In 1868 Robert Henry Bartlett’s studio was on the upper floor of the building at the corner of Wellesley Street West and Queen Street (extreme left). At this point of his career he traded under the name of Bartlett & Co at the rather grandiose sounding New Zealand Academy of Photographic Art. (Sir George Grey Special Collections, Auckland Libraries. 4-85)

Tuesday, 13 January 2015

Which photographer of the Auckland waterfront died in an airship explosion over Atlantic City, New Jersey in 1912?

Melvin Vaniman (1866-1912)

American Melvin Vaniman arrived in New Zealand from San Francisco on 4 February 1902 bringing with him large-format panoramic cameras of his own design and construction.

Originally a musician and opera singer, Vaniman stayed on in Honolulu to become a professional photographer when the opera company of which he was a member self-destructed while on tour in Hawaii. Throwing himself into his new profession, he developed refinements in panoramic camera design and experimented in artificial vantage points for his equipment. His work caught the attention of an American steamship company, and in 1901 he was engaged to photograph tourist destinations in New Zealand and Australia.

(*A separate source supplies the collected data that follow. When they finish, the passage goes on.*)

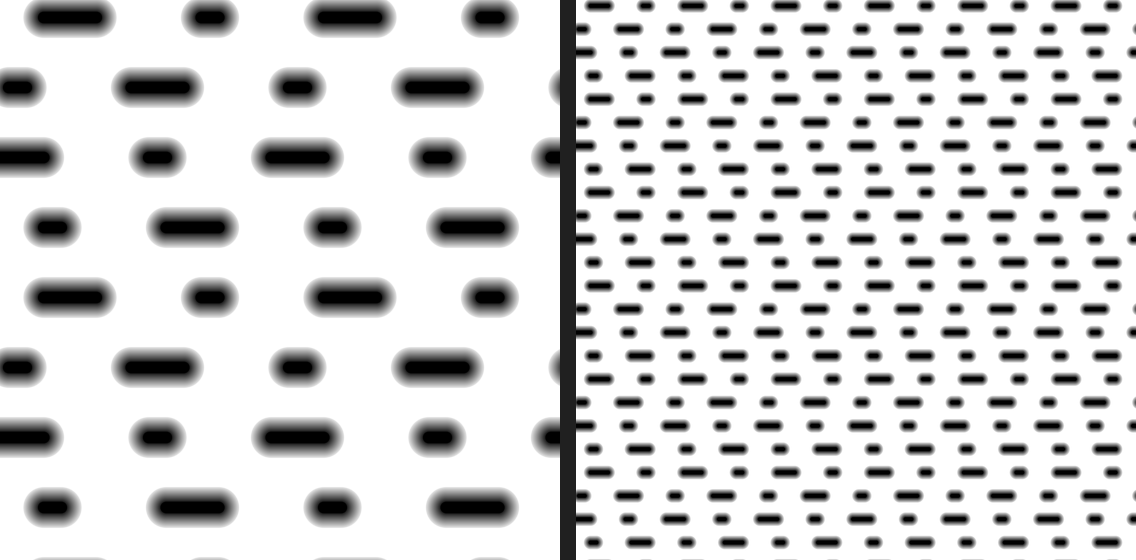
Left, the tile; right, the same tile 3 across and 3 down.
Give the GLSL for this pattern, as a Shadertoy shader.

```glsl
const float GRID = 32.0;        // grid units across the canvas
const float PERIOD = 16.0;      // horizontal repeat, in grid units
const float ROW_HEIGHT = 4.0;
const float LONG_HALF = 1.5;    // half length of each dash spine
const float SHORT_HALF = 0.5;
const float CORE_RADIUS = 0.333;
const float HALO_RADIUS = 1.167;
const vec4 ROW_SHIFT = vec4(11.0, 1.0, 9.0, 4.0);

// Distance to a horizontal spine, repeated along x
float dashDistance(vec2 p, float centerX, float halfLength) {
    float x = mod(p.x - centerX + 0.5 * PERIOD, PERIOD) - 0.5 * PERIOD;
    return length(vec2(max(abs(x) - halfLength, 0.0), p.y));
}

// Black core, linear grey halo, white ground
float dashShade(float d, float blur) {
    float halo = mix(0.11, 0.9, clamp((d - CORE_RADIUS) / (HALO_RADIUS - CORE_RADIUS), 0.0, 1.0));
    float shade = halo * smoothstep(CORE_RADIUS - blur, CORE_RADIUS + blur, d);
    return mix(shade, 1.0, smoothstep(HALO_RADIUS - blur, HALO_RADIUS + blur, d));
}

void mainImage(out vec4 fragColor, in vec2 fragCoord) {
    vec2 p = fragCoord / iResolution.xy * GRID;
    float blur = max(0.03, 0.75 * GRID / min(iResolution.x, iResolution.y));

    // Four staggered rows, then the sequence repeats
    float rowY = p.y - 1.0;
    int row = int(mod(floor(rowY / ROW_HEIGHT), 4.0));
    vec2 local = vec2(p.x, mod(rowY, ROW_HEIGHT) - 0.5 * ROW_HEIGHT);

    // Long and short dashes alternate half a period apart
    float shift = ROW_SHIFT[row];
    float d = min(dashDistance(local, shift, LONG_HALF),
                  dashDistance(local, shift + 0.5 * PERIOD, SHORT_HALF));

    fragColor = vec4(vec3(dashShade(d, blur)), 1.0);
}
```
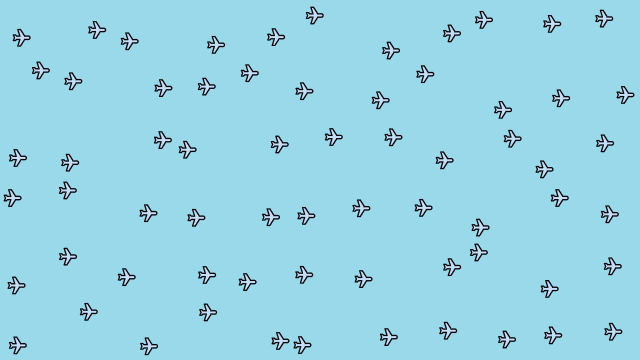
Write a Shadertoy shader that draws this pattern.

```glsl
// Small outlined aeroplanes, all flying right, scattered over a flat pale sky.
// The frame is split into cells; each holds one plane at a hashed offset.
// A plane is a signed distance: a mirrored polygon joined with a capsule.

const vec3 SKY  = vec3(0.604, 0.851, 0.918);
const vec3 HULL = vec3(0.77, 0.87, 0.97);
const vec3 INK  = vec3(0.01, 0.015, 0.03);

const float ROWS = 6.0;            // planes per canvas height
const float UNITS = 648.0;         // plane units per canvas height
const float PLANE_RADIUS = 17.0;   // plane extent, in plane units
const float STROKE = 1.2;          // half width of the outline, in plane units

// Upper half of tail and wing; the last two points lie below the mirror axis
// so that no outline runs along it.
const int CORNERS = 10;
const vec2 HALF_PLANE[CORNERS] = vec2[CORNERS](
    vec2(-12.8, 0.0), vec2(-14.8, 5.0), vec2(-11.2, 5.0), vec2(-9.0, 3.0),
    vec2(-3.2, 3.0), vec2(-6.8, 14.8), vec2(-2.0, 14.8), vec2(5.5, 3.0),
    vec2(5.5, -6.0), vec2(-12.8, -6.0));

vec2 hash22(vec2 p) {
    vec3 q = fract(p.xyx * vec3(0.1031, 0.1030, 0.0973));
    q += dot(q, q.yzx + 33.33);
    return fract((q.xx + q.yz) * q.zy);
}

float capsuleDistance(vec2 p, vec2 a, vec2 b, float radius) {
    vec2 ab = b - a;
    float t = clamp(dot(p - a, ab) / dot(ab, ab), 0.0, 1.0);
    return length(p - a - ab * t) - radius;
}

// Signed distance to the closed half outline
float halfPlaneDistance(vec2 p) {
    float nearest = 1e6;
    float side = 1.0;
    for (int i = 0, j = CORNERS - 1; i < CORNERS; j = i, i++) {
        vec2 a = HALF_PLANE[i];
        vec2 edge = HALF_PLANE[j] - a;
        vec2 w = p - a;
        vec2 gap = w - edge * clamp(dot(w, edge) / dot(edge, edge), 0.0, 1.0);
        nearest = min(nearest, dot(gap, gap));
        bvec3 crossing = bvec3(p.y >= a.y, p.y < HALF_PLANE[j].y,
                               edge.x * w.y > edge.y * w.x);
        if (all(crossing) || all(not(crossing))) side = -side;
    }
    return side * sqrt(nearest);
}

float planeDistance(vec2 p) {
    p.y = abs(p.y);
    float fuselage = capsuleDistance(p, vec2(-4.0, 0.0), vec2(12.0, 0.0), 3.0);
    return min(halfPlaneDistance(p), fuselage);
}

// Position relative to the plane of the surrounding cell, in plane units
vec2 scatter(vec2 p, vec2 cellSize) {
    vec2 cell = floor(p / cellSize);
    vec2 room = cellSize - 2.0 * PLANE_RADIUS / UNITS;
    vec2 center = (cell + 0.5) * cellSize + (hash22(cell + 7.0) - 0.5) * room;
    return (p - center) * UNITS;
}

// Share of a pixel covered by a shape at signed distance d
float coverage(float d, float pixel) {
    return clamp(0.5 - d / pixel, 0.0, 1.0);
}

void mainImage(out vec4 fragColor, in vec2 fragCoord) {
    vec2 p = fragCoord / iResolution.y;
    float aspect = iResolution.x / iResolution.y;
    float columns = max(1.0, round(aspect * 6.2));
    vec2 cellSize = vec2(aspect / columns, 1.0 / ROWS);

    float d = planeDistance(scatter(p, cellSize));
    float pixel = UNITS / iResolution.y;

    // Outline first, then the hull inside it
    vec3 color = mix(SKY, INK, coverage(d - STROKE, pixel));
    color = mix(color, HULL, coverage(d + STROKE, pixel));
    fragColor = vec4(color, 1.0);
}
```
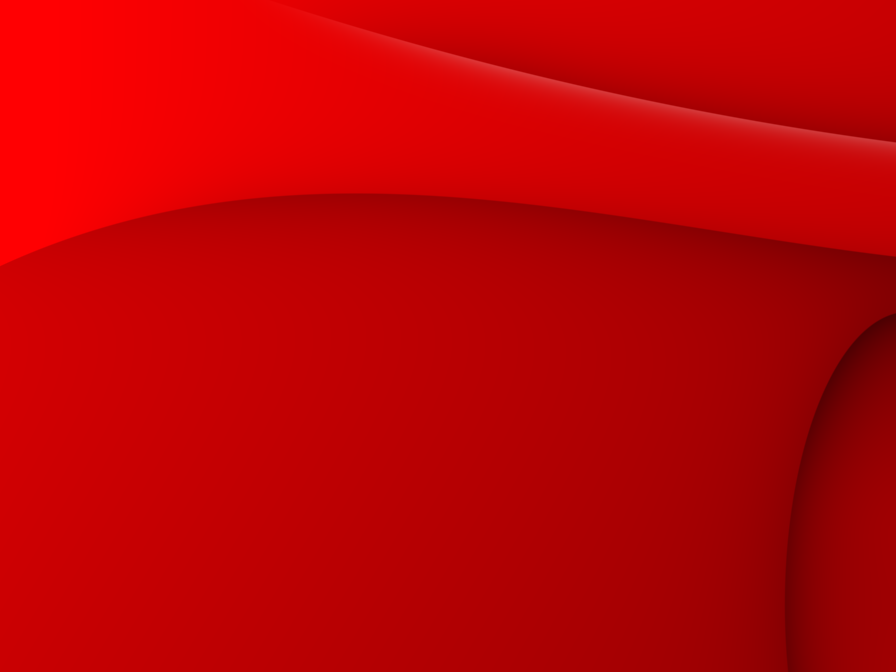
Give the GLSL for this background, as a WebGL 1 fragment shader.

```glsl
precision highp float;

uniform vec2 u_resolution;

// Upper rim of the ribbon, height at x
float upperRim(float x) {
  float t = x - 0.3;
  return 1.0 - 0.431 * t + 0.183 * t * t;
}

// Lower rim of the ribbon, height at x
float lowerRim(float x) {
  return 0.604 + x * (0.611 + x * (-1.022 + x * 0.425));
}

// Approximate signed distance to an axis-aligned ellipse
float ellipseDistance(vec2 p, vec2 radii) {
  vec2 q = p / radii;
  float k = length(q);
  return k * (k - 1.0) / max(length(q / radii), 0.001);
}

// Coverage of the side where d is positive
float cover(float d) {
  float pixel = 1.0 / u_resolution.y;
  return smoothstep(-pixel, pixel, d);
}

void main() {
  vec2 uv = gl_FragCoord.xy / u_resolution;
  float aboveUpper = uv.y - upperRim(uv.x);
  float aboveLower = uv.y - lowerRim(uv.x);
  vec2 fromPanel = (uv - vec2(1.014, 0.1)) * vec2(4.0 / 3.0, 1.0);
  float outsidePanel = ellipseDistance(fromPanel, vec2(0.184, 0.436));

  // Broad field with shadows below the ribbon and beside the panel
  float field = 0.79 - 0.2 * uv.x + 0.09 * uv.y;
  field -= 0.16 * exp(min(aboveLower, 0.0) / 0.065) * smoothstep(-0.15, 0.35, uv.x);
  field -= 0.09 * exp(-max(outsidePanel, 0.0) / 0.07);

  // Curved panel at the right, darkest along its rim
  float panel = 0.63 - 0.12 * smoothstep(0.2, 0.55, uv.y);
  panel -= 0.22 * exp(min(outsidePanel, 0.0) / 0.05);

  // Ribbon, brightest at the left and dimmer toward its lower rim
  float ribbon = 1.02 - 0.34 * uv.x + 0.11 * uv.x * uv.x;
  ribbon -= 0.09 * exp(-max(aboveLower, 0.0) / 0.045) * smoothstep(0.0, 0.3, uv.x);

  // Upper right surface, shaded where it meets the ribbon
  float corner = 0.98 - 0.19 * uv.x;
  corner -= 0.19 * exp(-max(aboveUpper, 0.0) / 0.06) * smoothstep(0.25, 0.6, uv.x);

  float red = mix(panel, field, cover(outsidePanel));
  red = mix(red, ribbon, cover(aboveLower));
  red = mix(red, corner, cover(aboveUpper));
  vec3 color = vec3(min(red, 1.0), 0.0, 0.006);

  // Pale sheen just inside the upper rim
  float sheen = exp(min(aboveUpper, 0.0) / 0.017) * cover(-aboveUpper);
  sheen *= 0.3 * smoothstep(0.24, 0.58, uv.x);
  color = mix(color, vec3(0.86, 0.8, 0.8), sheen);

  gl_FragColor = vec4(color, 1.0);
}
```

While in Christchurch Vaniman constructed a 32 metre tall pole to photograph the Canterbury Frozen Meat Company works. In Auckland, he clambered to the top of a ship’s mast to secure a view of the waterfront. Moving on to Sydney, he realised that if he was to capture a satisfactory view of the harbour, masts and poles or scaffolding would be inadequate. He therefore imported a purpose-made balloon to carry his camera aloft.

Vaniman’s aerial success encouraged him to travel to Europe, but his plans to photograph its principal cities from tethered balloons were thwarted by unfavourable atmospheric conditions. Undaunted, he teamed up with US newspaper proprietor Walter Wellman who employed Vaniman’s ballooning expertise in two failed attempts to reach the North Pole by airship in 1907 and 1909. After Peary’s conquest of the Pole in 1909, the pair switched their attention to the Atlantic, setting new world records for balloon travel in 1910. On 2 July 1912, during a second attempt to cross the Atlantic Ocean, airship Akron exploded killing its skipper Vaniman, his brother Calvin, and three others.

One of the last photographs of Melvin Vaniman (centre) before his tragic death in the airship Akron. (Sir George Grey Special Collections, Auckland Libraries. AWNS-19120815-12-4)